A new report from the Century Foundation, a progressive, independent think tank focused on equity in education, health care and work, explores the extent of public underfunding for historically Black colleges and universities and the financial ramifications for the affected institutions, students and parents.
The report, released Tuesday, found that non-HBCUs had significantly larger endowments than their HBCU counterparts. The average endowment per student for public colleges, $25,390, was more than three times larger than the average endowment of $7,265 per student at public HBCUs. At private institutions, the average endowment per student was more than seven times larger — $184,409 compared to $24,989 at private HBCUs.
In a ranking of higher education endowment sizes, no HBCUs made the top 100, and the HBCU with the largest endowment, Howard University, ranks 160th on the list.
The report says HBCUs need an influx of $53 billion in endowment funds to cover the loan debt burdening HBCU students and their parents, described as a symptom of historic state and federal underfunding. The report proposes Congress put $40 billion toward that goal, with the rest of the money coming from matching funds from states or private sources.

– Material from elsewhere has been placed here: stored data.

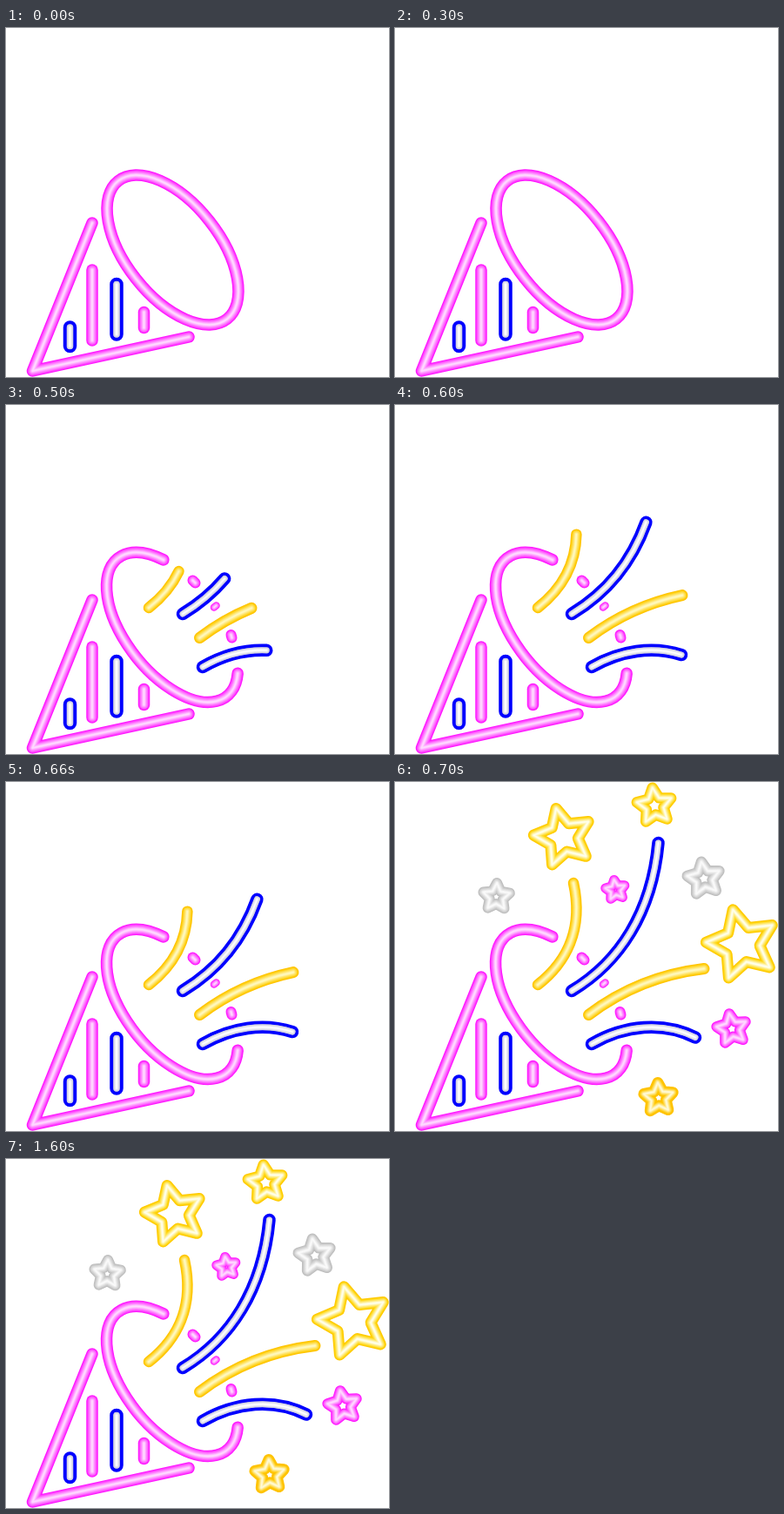
Recreate the animation shown at these times as an HTML page with a canvas. Size 440 by 401 pixels, loop 2.2 s.

```html
<!DOCTYPE html>
<html lang="en">
<head>
<meta charset="utf-8">
<title>Neon party popper</title>
<style>
html, body { margin: 0; width: 100%; height: 100%; overflow: hidden; background: #fff; }
canvas { display: block; }
</style>
</head>
<body>
<canvas id="stage" width="440" height="401"></canvas>
<script>
const ctx = document.getElementById('stage').getContext('2d');
const LOOP = 2200;
const STARTS = [0, 500, 600, 700];

// Each tube: rim colour, start and end of the inner glow, inner width share
const PINK = { rim: [255, 22, 255], from: [255, 55, 255], to: [255, 218, 255], core: 0.84 };
const GOLD = { rim: [255, 194, 0], from: [255, 205, 8], to: [255, 248, 190], core: 0.84 };
const STAR_GOLD = { rim: [255, 200, 0], from: [255, 212, 5], to: [255, 255, 235], core: 0.84 };
const DEEP_GOLD = { rim: [255, 194, 0], from: [255, 200, 5], to: [255, 250, 215], core: 0.7 };
const GREY = { rim: [190, 190, 190], from: [196, 196, 196], to: [250, 250, 250], core: 0.86 };
const BLUE = { rim: [0, 0, 255], from: [200, 200, 220], to: [255, 255, 255], core: 0.49 };

const rgb = c => `rgb(${c.map(Math.round).join(',')})`;
const mix = (a, b, t) => a.map((v, i) => v + (b[i] - v) * t);

function tube(path, look, width = 13.5) {
  const layers = 9;
  ctx.lineCap = ctx.lineJoin = 'round';
  const stroke = (w, c) => {
    ctx.lineWidth = w;
    ctx.strokeStyle = rgb(c);
    ctx.stroke(path);
  };
  stroke(width, look.rim);
  for (let i = 0; i < layers; i++) {
    const t = i / (layers - 1);
    stroke(width * look.core * (1 - 0.86 * t), mix(look.from, look.to, t));
  }
}

const line = (x1, y1, x2, y2) => new Path2D(`M${x1} ${y1}L${x2} ${y2}`);

// First part of a cubic curve, up to parameter t
function curveTo(p, t) {
  const [a, b, c, d] = p;
  const ab = mix(a, b, t), bc = mix(b, c, t), cd = mix(c, d, t);
  const abc = mix(ab, bc, t), bcd = mix(bc, cd, t);
  return new Path2D(`M${a}C${ab} ${abc} ${mix(abc, bcd, t)}`);
}

function star(x, y, r, deg) {
  const path = new Path2D();
  for (let i = 0; i < 10; i++) {
    const a = (deg + i * 36) * Math.PI / 180;
    const d = i % 2 ? r * 0.5 : r;
    path.lineTo(x + d * Math.cos(a), y + d * Math.sin(a));
  }
  path.closePath();
  return path;
}

const cone = new Path2D('M99 224L30.5 394L210 355');
const ring = new Path2D();
ring.ellipse(191.5, 255, 101, 53.7, 51.7 * Math.PI / 180, 0, 2 * Math.PI);
const openRing = new Path2D('M180.9 177.9A101 53.7 51.7 1 0 266.2 308.3');

const bars = [
  [line(73.5, 344, 73.5, 365.5), BLUE, 15.5],
  [line(99, 278, 99, 359), PINK, 13.5],
  [line(127, 294.5, 127, 352), BLUE, 15.5],
  [line(158.5, 326.5, 158.5, 344.5), PINK, 13.5]
];

const dots = [
  [line(214.5, 201.5, 217.5, 204.5), PINK, 12],
  [line(239, 232.5, 241.5, 230.5), PINK, 8.5],
  [line(258.5, 264, 259.5, 267.5), PINK, 12]
];

// Streamers and how far each reaches at each step
const rays = [
  { p: [[164, 233], [196, 208], [217, 170], [205, 116]], look: GOLD, w: 12.5, reach: [0, 0.45, 0.785, 1] },
  { p: [[203, 240], [258, 207], [295, 150], [302.5, 70]], look: BLUE, w: 14.5, reach: [0, 0.33, 0.705, 1] },
  { p: [[222.5, 267.5], [260, 239], [305, 220.5], [355, 214.5]], look: GOLD, w: 13, reach: [0, 0.485, 0.83, 1] },
  { p: [[226, 301], [264, 279], [308, 275], [345, 293.5]], look: BLUE, w: 14.5, reach: [0, 0.61, 0.86, 1] }
];

const stars = [
  [star(193.3, 63.5, 34, -104), STAR_GOLD, 13],
  [star(298.3, 27.3, 20.8, -97), STAR_GOLD, 12.5],
  [star(398.5, 186.7, 41.2, -104.5), STAR_GOLD, 13],
  [star(302.8, 363, 17.5, -93), DEEP_GOLD, 13],
  [star(116.5, 132, 16, -88), GREY, 12],
  [star(355, 111, 19.5, -99), GREY, 12.5],
  [star(253.3, 124, 11.7, -98), PINK, 11],
  [star(387, 283.7, 17.8, -100), PINK, 12]
];

const drawAll = list => list.forEach(item => tube(...item));

function draw(step) {
  ctx.fillStyle = '#fff';
  ctx.fillRect(0, 0, 440, 401);
  tube(cone, PINK);
  tube(step ? openRing : ring, PINK);
  drawAll(bars);
  if (!step) return;
  drawAll(dots);
  rays.forEach(r => tube(curveTo(r.p, r.reach[step]), r.look, r.w));
  if (step === 3) drawAll(stars);
}

let shown = -1;
const start = performance.now();

function tick() {
  const t = (performance.now() - start) % LOOP;
  const step = STARTS.filter(s => s <= t).length - 1;
  if (step !== shown) draw(shown = step);
  requestAnimationFrame(tick);
}
tick();
</script>
</body>
</html>
```
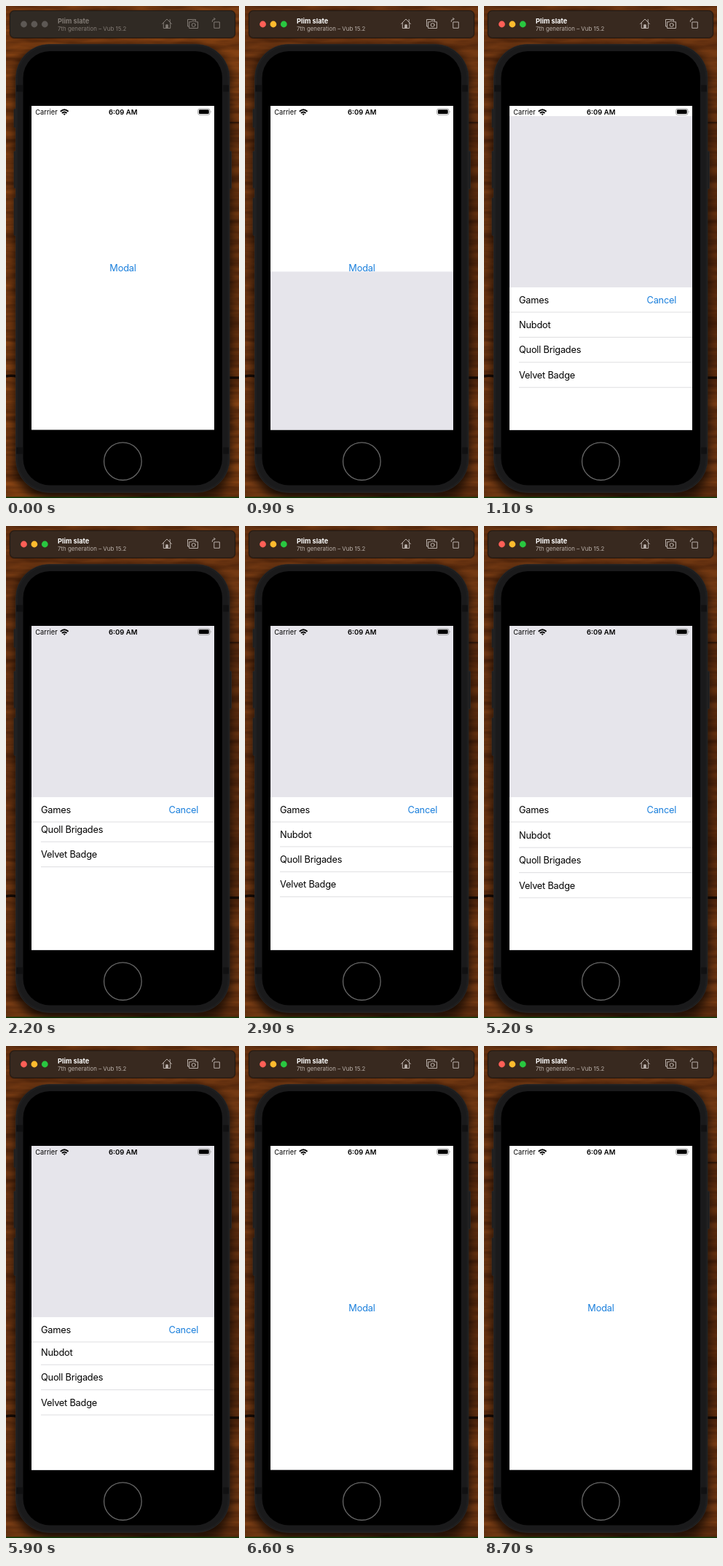
These frames come from a looping animation (320x675 px, 8800 ms). An HTML page:

```html
<!DOCTYPE html>
<html lang="en">
<head>
<meta charset="utf-8">
<title>Modal list</title>
<style>
  html, body { margin: 0; width: 100%; height: 100%; overflow: hidden; background: #000; }
  svg { display: block; width: 320px; height: 675px; font-family: Inter, sans-serif; }
  .ui { font-size: 12.8px; letter-spacing: -.22px; }
  .link { fill: #1a7fdc; }
  .rule { stroke: #d6d6d8; stroke-width: .8; }
  .icon { fill: none; stroke: var(--icon); stroke-width: 1; stroke-linejoin: round; stroke-linecap: round; }
  #stage { --wood: #8a4514; --bar: #302a24; --title: #817a74; --sub: #817a74; --icon: #817a74;
           --red: #5d5854; --amber: #5d5854; --green: #5d5854; }
  #stage.active { --wood: #7a3d14; --bar: #38291f; --title: #fff; --sub: #b9b0aa; --icon: #b9b0aa;
                  --red: #fe5f57; --amber: #febb2e; --green: #29c740; }
</style>
</head>
<body>
<svg id="stage" viewBox="0 0 320 675">
  <defs>
    <filter id="grain" x="0" y="0" width="1" height="1" color-interpolation-filters="sRGB">
      <feTurbulence type="fractalNoise" baseFrequency=".015 .1" numOctaves="3" seed="7"/>
      <feColorMatrix values="0 0 0 0 .2  0 0 0 0 .08  0 0 0 0 .02  1.2 0 0 0 -.3"/>
    </filter>
    <filter id="soft" x="-.1" y="-.1" width="1.2" height="1.2"><feGaussianBlur stdDeviation="7"/></filter>
    <clipPath id="screen"><rect x="35" y="137" width="251" height="444.6"/></clipPath>
    <clipPath id="listArea"><rect x="35" y="406" width="251" height="176"/></clipPath>
  </defs>

  <!-- Desk -->
  <rect width="320" height="675" fill="var(--wood)"/>
  <rect width="320" height="675" filter="url(#grain)"/>
  <path d="M306 160H320V508H306Z" fill="#2a1206" opacity=".25"/>
  <path d="M0 508Q8 506.5 16 508.5M304 510H320" fill="none" stroke="#160a04" stroke-width="3.5"/>
  <path d="M306 160H320" stroke="#2a1408" stroke-width="1.5"/>
  <rect x="12" y="58" width="296" height="618" rx="42" filter="url(#soft)" opacity=".75"/>
  <path d="M0 674.2H320" stroke="#0c3d0b" stroke-width="1.6"/>

  <!-- Window bar -->
  <rect x="4.5" y="5.5" width="311" height="39.5" rx="6.5" opacity=".3"/>
  <rect x="5.5" y="6.5" width="309" height="37" rx="6" fill="var(--bar)" stroke="#211a15"/>
  <circle cx="24.5" cy="25" r="4.4" fill="var(--red)"/>
  <circle cx="38.9" cy="25" r="4.4" fill="var(--amber)"/>
  <circle cx="53.3" cy="25" r="4.4" fill="var(--green)"/>
  <text x="71" y="23.5" font-size="9.2" font-weight="700" fill="var(--title)">Plim slate</text>
  <text x="71" y="33.8" font-size="7.9" fill="var(--sub)">7th generation – Vub 15.2</text>
  <g class="icon">
    <path d="M214.5 24.5L221 18L227.5 24.5M216.3 23.3V30.5H225.7V23.3M225.2 21.5V18.5"/>
    <path d="M219.7 30V25.8H222.3V30Z" fill="var(--icon)"/>
    <path d="M251.5 28H249.5V18.5H260.5V20.5M252 21.8H254.6L255.6 20.5H259.4L260.4 21.8H263.5V30.5H252Z"/>
    <circle cx="257.7" cy="26" r="2.5"/>
    <path d="M286.2 22H293.3V30.3H286.2ZM283.3 21.5Q283 17.8 286.8 17.8M285.6 16.2L287.2 17.8L285.6 19.4"/>
  </g>

  <!-- Phone body -->
  <g fill="#1c1c1d" stroke="#2c2c2d" stroke-width=".7">
    <rect x="11" y="141" width="5" height="26" rx="1.5"/>
    <rect x="11" y="199" width="5" height="51" rx="1.5"/>
    <rect x="11" y="263" width="5" height="52" rx="1.5"/>
    <rect x="304" y="199" width="5.5" height="52" rx="1.5"/>
    <rect x="13.5" y="52.5" width="293.5" height="615" rx="46"/>
    <rect x="15.5" y="54.5" width="289.5" height="611" rx="44" fill="#1a1a1b" stroke="#232324"/>
  </g>
  <path d="M14 113H23M298 113H306M14 610H23M298 610H306" stroke="#111112" stroke-width="9"/>
  <rect x="23.5" y="62" width="273.5" height="595.5" rx="37"/>
  <circle cx="160.4" cy="624.7" r="25.8" fill="none" stroke="#686868" stroke-width="1.3"/>

  <!-- Screen -->
  <g clip-path="url(#screen)">
    <rect x="35" y="137" width="252" height="445" fill="#fff"/>
    <text class="ui link" x="160.5" y="364" text-anchor="middle">Modal</text>
    <g id="modal">
      <rect x="35" y="137" width="252" height="445" fill="#e6e5eb"/>
      <rect x="35" y="372" width="252" height="210" fill="#fff"/>
      <g class="ui" clip-path="url(#listArea)"><g id="list"></g></g>
      <path class="rule" d="M35 406H287"/>
      <text class="ui" x="48" y="394">Games</text>
      <text class="ui link" x="264.2" y="394" text-anchor="end">Cancel</text>
    </g>
    <text x="40.3" y="149" font-size="9.3">Carrier</text>
    <g fill="none" stroke="#000" stroke-width="1.9">
      <path d="M74.8 144.8Q80.2 139.9 85.6 144.8M76.9 147Q80.2 144.1 83.5 147"/>
      <path d="M78.5 148.1Q80.2 146.9 81.9 148.1L80.2 149.9Z" fill="#000" stroke="none"/>
    </g>
    <text x="160.7" y="149" font-size="9.5" font-weight="600" text-anchor="middle">6:09 AM</text>
    <rect x="263.6" y="141" width="16.4" height="8.3" rx="2.4" fill="none" stroke="#8c8c8c" stroke-width=".8"/>
    <rect x="264.9" y="142.3" width="13.8" height="5.7" rx="1.3"/>
    <path d="M281 143.8Q282.4 145.1 281 146.5Z" fill="#8c8c8c"/>
  </g>
</svg>
<script>
const LOOP = 8800, STEP = 100, SCREEN_HEIGHT = 445, ROW = 34.4;
const stage = document.getElementById('stage');
const modal = document.getElementById('modal');
const list = document.getElementById('list');

list.innerHTML = ['Nubdot', 'Quoll Brigades', 'Velvet Badge'].map((name, i) => `
  <text x="48" y="${428 + ROW * i}">${name}</text>
  <path class="rule" d="M48 ${440.4 + ROW * i}H287"/>`).join('');

// Remaining distance (1 to 0) of a critically damped spring.
function spring(ms, rate) {
  const x = Math.max(0, ms) * rate / 1000;
  return (1 + x) * Math.exp(-x);
}

const slides = [
  { at: 810, open: true }, { at: 6120, open: false },
  { at: 6960, open: true }, { at: 8230, open: false },
];

function modalOffset(t) {
  const slide = slides.filter(s => t >= s.at).pop();
  if (!slide) return SCREEN_HEIGHT;
  const rest = spring(t - slide.at, 18.26);
  return SCREEN_HEIGHT * (slide.open ? rest : 1 - rest);
}

// Each drag pulls the list past its edge, then lets it spring back.
const drags = [
  { from: 1750, to: 2350, by: -45 }, { from: 2950, to: 3450, by: 70 },
  { from: 4350, to: 4700, by: 45 }, { from: 5250, to: 5550, by: -40 },
];

function scrollOffset(t) {
  return drags.reduce((sum, { from, to, by }) => {
    if (t < from) return sum;
    const pull = Math.sin(Math.PI / 2 * Math.min(1, (t - from) / (to - from)));
    return sum + by * pull * spring(t - to, 12);
  }, 0);
}

function draw() {
  const t = Math.floor(performance.now() % LOOP / STEP) * STEP;
  stage.classList.toggle('active', t >= 800);
  modal.setAttribute('transform', `translate(0 ${modalOffset(t).toFixed(2)})`);
  list.setAttribute('transform', `translate(0 ${scrollOffset(t).toFixed(2)})`);
  requestAnimationFrame(draw);
}
draw();
</script>
</body>
</html>
```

“While lawmakers extol the virtues of HBCUs in their words, their actions have deprived these illustrious institutions with the funding needed to ensure their financial stability, independence, and continued academic excellence,” Denise A. Smith, a fellow at the foundation and author of the report, said in a press release. “Much like the racial wealth gap, our ongoing short-changing of HBCUs and failure to address historical funding gaps have forced HBCUs to operate today at a severe disadvantage. It’s time to fix that.”